#### GOAL OF THE EXERCISE
The result should be an exact copy of the data, free of pictures.

#### DATA FOR ANALYSIS
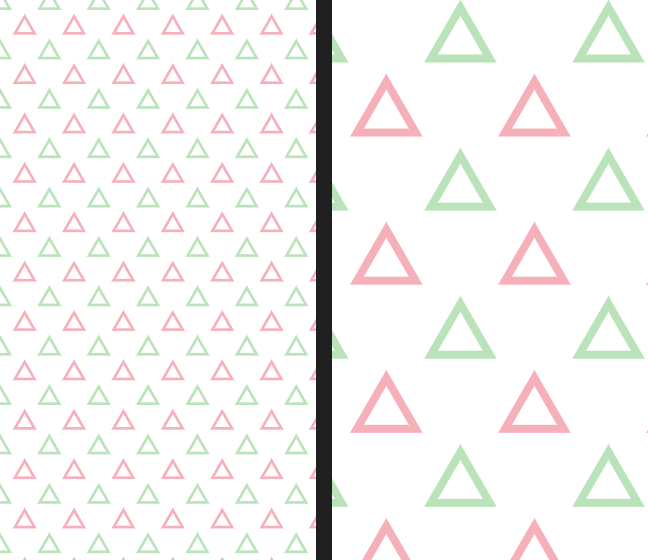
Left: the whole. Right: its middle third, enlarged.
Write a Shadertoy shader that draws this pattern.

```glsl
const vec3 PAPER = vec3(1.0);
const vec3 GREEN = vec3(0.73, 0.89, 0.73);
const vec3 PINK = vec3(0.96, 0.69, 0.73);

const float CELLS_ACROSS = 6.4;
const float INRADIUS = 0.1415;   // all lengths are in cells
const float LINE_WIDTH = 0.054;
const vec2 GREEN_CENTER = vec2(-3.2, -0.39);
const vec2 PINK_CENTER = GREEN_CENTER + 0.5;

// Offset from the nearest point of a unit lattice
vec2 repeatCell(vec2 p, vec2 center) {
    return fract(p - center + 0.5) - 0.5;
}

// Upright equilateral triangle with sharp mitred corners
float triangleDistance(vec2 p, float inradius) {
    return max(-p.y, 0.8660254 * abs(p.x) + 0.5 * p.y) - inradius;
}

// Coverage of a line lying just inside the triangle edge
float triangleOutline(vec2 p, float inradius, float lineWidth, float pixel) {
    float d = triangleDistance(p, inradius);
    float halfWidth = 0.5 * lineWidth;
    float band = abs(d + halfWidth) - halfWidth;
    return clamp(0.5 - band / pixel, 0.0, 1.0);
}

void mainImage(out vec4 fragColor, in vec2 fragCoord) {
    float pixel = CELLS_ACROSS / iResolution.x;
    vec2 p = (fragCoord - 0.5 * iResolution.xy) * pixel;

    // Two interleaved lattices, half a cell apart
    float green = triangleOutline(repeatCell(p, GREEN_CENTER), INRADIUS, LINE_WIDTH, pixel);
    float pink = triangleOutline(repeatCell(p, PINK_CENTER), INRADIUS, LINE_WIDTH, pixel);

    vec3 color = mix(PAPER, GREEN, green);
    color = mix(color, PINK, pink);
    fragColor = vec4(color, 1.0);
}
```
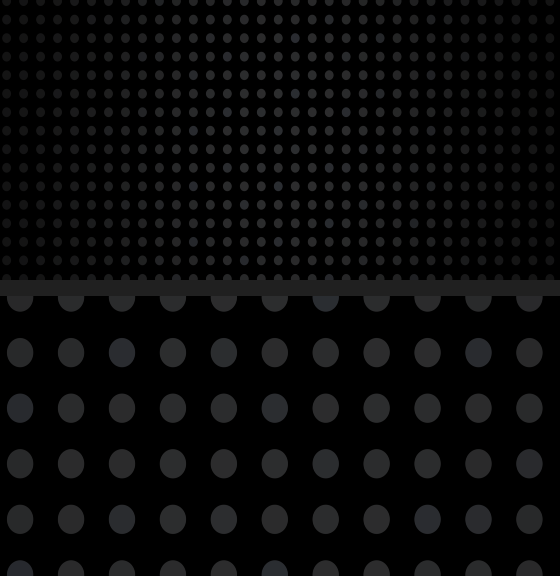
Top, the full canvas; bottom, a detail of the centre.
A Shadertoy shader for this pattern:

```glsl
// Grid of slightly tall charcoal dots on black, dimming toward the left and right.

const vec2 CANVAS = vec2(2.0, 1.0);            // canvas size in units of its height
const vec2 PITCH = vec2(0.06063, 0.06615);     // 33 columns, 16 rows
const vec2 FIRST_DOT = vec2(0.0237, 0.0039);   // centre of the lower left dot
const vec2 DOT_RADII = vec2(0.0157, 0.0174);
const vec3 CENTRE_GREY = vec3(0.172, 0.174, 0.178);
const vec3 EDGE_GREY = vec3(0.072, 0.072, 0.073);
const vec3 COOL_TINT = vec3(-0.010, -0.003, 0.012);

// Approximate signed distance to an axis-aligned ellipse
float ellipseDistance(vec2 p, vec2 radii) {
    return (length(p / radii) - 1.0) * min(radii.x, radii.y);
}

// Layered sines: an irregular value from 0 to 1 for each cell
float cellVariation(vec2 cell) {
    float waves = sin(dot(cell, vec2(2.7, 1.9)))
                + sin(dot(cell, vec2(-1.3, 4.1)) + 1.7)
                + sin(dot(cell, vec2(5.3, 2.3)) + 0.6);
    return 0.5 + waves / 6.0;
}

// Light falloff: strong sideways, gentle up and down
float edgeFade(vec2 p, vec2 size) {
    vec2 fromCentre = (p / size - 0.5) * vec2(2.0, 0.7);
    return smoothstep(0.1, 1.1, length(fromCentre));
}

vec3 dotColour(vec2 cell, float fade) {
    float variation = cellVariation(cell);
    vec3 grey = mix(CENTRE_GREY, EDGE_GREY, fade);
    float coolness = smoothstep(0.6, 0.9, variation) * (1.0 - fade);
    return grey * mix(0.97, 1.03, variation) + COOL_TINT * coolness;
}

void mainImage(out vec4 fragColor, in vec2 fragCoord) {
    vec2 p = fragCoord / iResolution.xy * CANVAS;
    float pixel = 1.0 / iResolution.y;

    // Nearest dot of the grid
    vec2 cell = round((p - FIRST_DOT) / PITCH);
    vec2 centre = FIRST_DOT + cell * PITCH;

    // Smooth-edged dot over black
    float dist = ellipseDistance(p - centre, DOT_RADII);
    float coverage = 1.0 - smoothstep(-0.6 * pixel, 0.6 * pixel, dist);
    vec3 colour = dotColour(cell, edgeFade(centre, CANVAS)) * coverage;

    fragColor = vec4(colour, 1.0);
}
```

#### ANSWER TO THIS PROBLEM
Left: the whole. Right: its middle third, enlarged.
Write a Shadertoy shader that draws this pattern.

```glsl
const vec3 PAPER = vec3(1.0);
const vec3 GREEN = vec3(0.73, 0.89, 0.73);
const vec3 PINK = vec3(0.96, 0.69, 0.73);

const float CELLS_ACROSS = 6.4;
const float INRADIUS = 0.1415;   // all lengths are in cells
const float LINE_WIDTH = 0.054;
const vec2 GREEN_CENTER = vec2(-3.2, -0.39);
const vec2 PINK_CENTER = GREEN_CENTER + 0.5;

// Offset from the nearest point of a unit lattice
vec2 repeatCell(vec2 p, vec2 center) {
    return fract(p - center + 0.5) - 0.5;
}

// Upright equilateral triangle with sharp mitred corners
float triangleDistance(vec2 p, float inradius) {
    return max(-p.y, 0.8660254 * abs(p.x) + 0.5 * p.y) - inradius;
}

// Coverage of a line lying just inside the triangle edge
float triangleOutline(vec2 p, float inradius, float lineWidth, float pixel) {
    float d = triangleDistance(p, inradius);
    float halfWidth = 0.5 * lineWidth;
    float band = abs(d + halfWidth) - halfWidth;
    return clamp(0.5 - band / pixel, 0.0, 1.0);
}

void mainImage(out vec4 fragColor, in vec2 fragCoord) {
    float pixel = CELLS_ACROSS / iResolution.x;
    vec2 p = (fragCoord - 0.5 * iResolution.xy) * pixel;

    // Two interleaved lattices, half a cell apart
    float green = triangleOutline(repeatCell(p, GREEN_CENTER), INRADIUS, LINE_WIDTH, pixel);
    float pink = triangleOutline(repeatCell(p, PINK_CENTER), INRADIUS, LINE_WIDTH, pixel);

    vec3 color = mix(PAPER, GREEN, green);
    color = mix(color, PINK, pink);
    fragColor = vec4(color, 1.0);
}
```
Top, the full canvas; bottom, a detail of the centre.
A Shadertoy shader for this pattern:

```glsl
// Grid of slightly tall charcoal dots on black, dimming toward the left and right.

const vec2 CANVAS = vec2(2.0, 1.0);            // canvas size in units of its height
const vec2 PITCH = vec2(0.06063, 0.06615);     // 33 columns, 16 rows
const vec2 FIRST_DOT = vec2(0.0237, 0.0039);   // centre of the lower left dot
const vec2 DOT_RADII = vec2(0.0157, 0.0174);
const vec3 CENTRE_GREY = vec3(0.172, 0.174, 0.178);
const vec3 EDGE_GREY = vec3(0.072, 0.072, 0.073);
const vec3 COOL_TINT = vec3(-0.010, -0.003, 0.012);

// Approximate signed distance to an axis-aligned ellipse
float ellipseDistance(vec2 p, vec2 radii) {
    return (length(p / radii) - 1.0) * min(radii.x, radii.y);
}

// Layered sines: an irregular value from 0 to 1 for each cell
float cellVariation(vec2 cell) {
    float waves = sin(dot(cell, vec2(2.7, 1.9)))
                + sin(dot(cell, vec2(-1.3, 4.1)) + 1.7)
                + sin(dot(cell, vec2(5.3, 2.3)) + 0.6);
    return 0.5 + waves / 6.0;
}

// Light falloff: strong sideways, gentle up and down
float edgeFade(vec2 p, vec2 size) {
    vec2 fromCentre = (p / size - 0.5) * vec2(2.0, 0.7);
    return smoothstep(0.1, 1.1, length(fromCentre));
}

vec3 dotColour(vec2 cell, float fade) {
    float variation = cellVariation(cell);
    vec3 grey = mix(CENTRE_GREY, EDGE_GREY, fade);
    float coolness = smoothstep(0.6, 0.9, variation) * (1.0 - fade);
    return grey * mix(0.97, 1.03, variation) + COOL_TINT * coolness;
}

void mainImage(out vec4 fragColor, in vec2 fragCoord) {
    vec2 p = fragCoord / iResolution.xy * CANVAS;
    float pixel = 1.0 / iResolution.y;

    // Nearest dot of the grid
    vec2 cell = round((p - FIRST_DOT) / PITCH);
    vec2 centre = FIRST_DOT + cell * PITCH;

    // Smooth-edged dot over black
    float dist = ellipseDistance(p - centre, DOT_RADII);
    float coverage = 1.0 - smoothstep(-0.6 * pixel, 0.6 * pixel, dist);
    vec3 colour = dotColour(cell, edgeFade(centre, CANVAS)) * coverage;

    fragColor = vec4(colour, 1.0);
}
```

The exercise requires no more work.